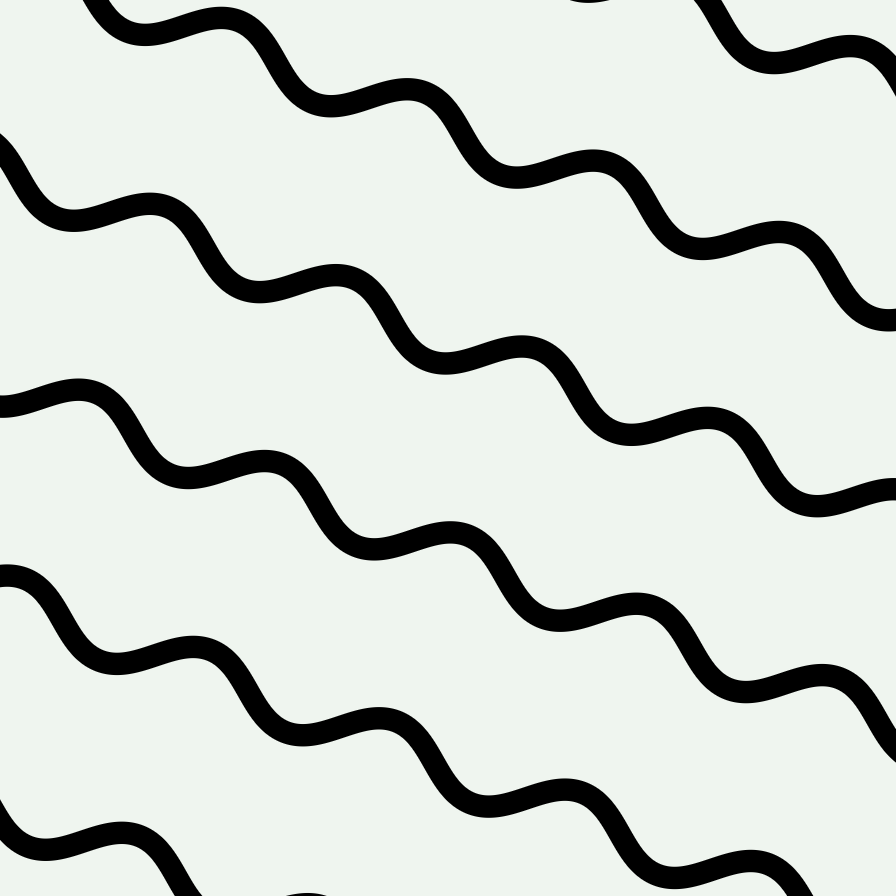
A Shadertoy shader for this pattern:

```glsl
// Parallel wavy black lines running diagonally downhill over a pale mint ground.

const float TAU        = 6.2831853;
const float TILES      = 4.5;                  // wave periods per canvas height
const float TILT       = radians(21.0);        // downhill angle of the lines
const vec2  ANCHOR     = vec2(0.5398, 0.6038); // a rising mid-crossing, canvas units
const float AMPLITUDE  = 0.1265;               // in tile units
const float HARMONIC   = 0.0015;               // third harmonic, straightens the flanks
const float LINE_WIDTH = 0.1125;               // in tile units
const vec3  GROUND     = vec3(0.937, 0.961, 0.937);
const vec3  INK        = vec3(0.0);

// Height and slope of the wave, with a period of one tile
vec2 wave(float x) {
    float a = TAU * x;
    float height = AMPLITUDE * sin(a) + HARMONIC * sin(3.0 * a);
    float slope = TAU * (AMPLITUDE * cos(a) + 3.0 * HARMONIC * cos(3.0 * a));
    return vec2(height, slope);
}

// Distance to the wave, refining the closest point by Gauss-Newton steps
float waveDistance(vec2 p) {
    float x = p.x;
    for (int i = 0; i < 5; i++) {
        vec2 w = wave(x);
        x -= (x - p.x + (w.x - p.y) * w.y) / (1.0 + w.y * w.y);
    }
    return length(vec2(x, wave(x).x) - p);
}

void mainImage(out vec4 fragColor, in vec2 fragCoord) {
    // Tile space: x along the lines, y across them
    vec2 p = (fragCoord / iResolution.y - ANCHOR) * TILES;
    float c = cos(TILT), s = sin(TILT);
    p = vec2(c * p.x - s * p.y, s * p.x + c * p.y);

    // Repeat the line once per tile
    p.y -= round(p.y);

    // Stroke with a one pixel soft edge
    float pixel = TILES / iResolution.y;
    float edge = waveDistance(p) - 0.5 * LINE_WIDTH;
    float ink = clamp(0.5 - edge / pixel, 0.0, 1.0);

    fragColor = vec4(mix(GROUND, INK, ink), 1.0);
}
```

════════════════════

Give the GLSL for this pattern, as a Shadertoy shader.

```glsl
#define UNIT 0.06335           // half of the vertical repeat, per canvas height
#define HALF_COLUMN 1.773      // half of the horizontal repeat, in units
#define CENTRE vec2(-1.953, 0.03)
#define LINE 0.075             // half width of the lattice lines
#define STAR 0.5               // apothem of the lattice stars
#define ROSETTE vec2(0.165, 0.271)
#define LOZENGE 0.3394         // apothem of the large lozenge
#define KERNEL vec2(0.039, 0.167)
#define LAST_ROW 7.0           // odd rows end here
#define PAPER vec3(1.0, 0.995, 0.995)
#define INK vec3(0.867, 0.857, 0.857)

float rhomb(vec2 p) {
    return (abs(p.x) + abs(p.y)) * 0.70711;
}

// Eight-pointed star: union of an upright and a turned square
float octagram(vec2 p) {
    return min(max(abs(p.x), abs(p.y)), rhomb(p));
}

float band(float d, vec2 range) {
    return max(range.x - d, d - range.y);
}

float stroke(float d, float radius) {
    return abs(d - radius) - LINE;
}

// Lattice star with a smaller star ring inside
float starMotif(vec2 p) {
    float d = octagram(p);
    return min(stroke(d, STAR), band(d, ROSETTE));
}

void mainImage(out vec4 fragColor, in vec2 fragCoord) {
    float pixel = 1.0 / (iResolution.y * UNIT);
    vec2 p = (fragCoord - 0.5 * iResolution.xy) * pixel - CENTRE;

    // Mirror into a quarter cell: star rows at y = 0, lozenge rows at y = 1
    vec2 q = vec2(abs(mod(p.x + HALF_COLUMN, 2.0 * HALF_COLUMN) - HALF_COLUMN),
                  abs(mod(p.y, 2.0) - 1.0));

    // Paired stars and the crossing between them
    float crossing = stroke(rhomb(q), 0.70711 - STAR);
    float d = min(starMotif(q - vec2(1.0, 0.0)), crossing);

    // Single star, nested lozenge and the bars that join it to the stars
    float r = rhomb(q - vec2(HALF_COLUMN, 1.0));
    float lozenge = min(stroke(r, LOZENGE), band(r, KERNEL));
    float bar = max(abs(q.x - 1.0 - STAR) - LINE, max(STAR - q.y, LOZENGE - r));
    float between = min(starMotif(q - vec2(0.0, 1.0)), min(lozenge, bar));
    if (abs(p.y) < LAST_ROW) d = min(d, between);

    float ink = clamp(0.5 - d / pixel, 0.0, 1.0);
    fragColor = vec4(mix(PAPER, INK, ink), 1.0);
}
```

════════════════════

▶ **TASK BRIEF**:
Nothing but a number is wanted here: how many lines of the material contain the string "return".

▶ **TASK ANSWER**:
7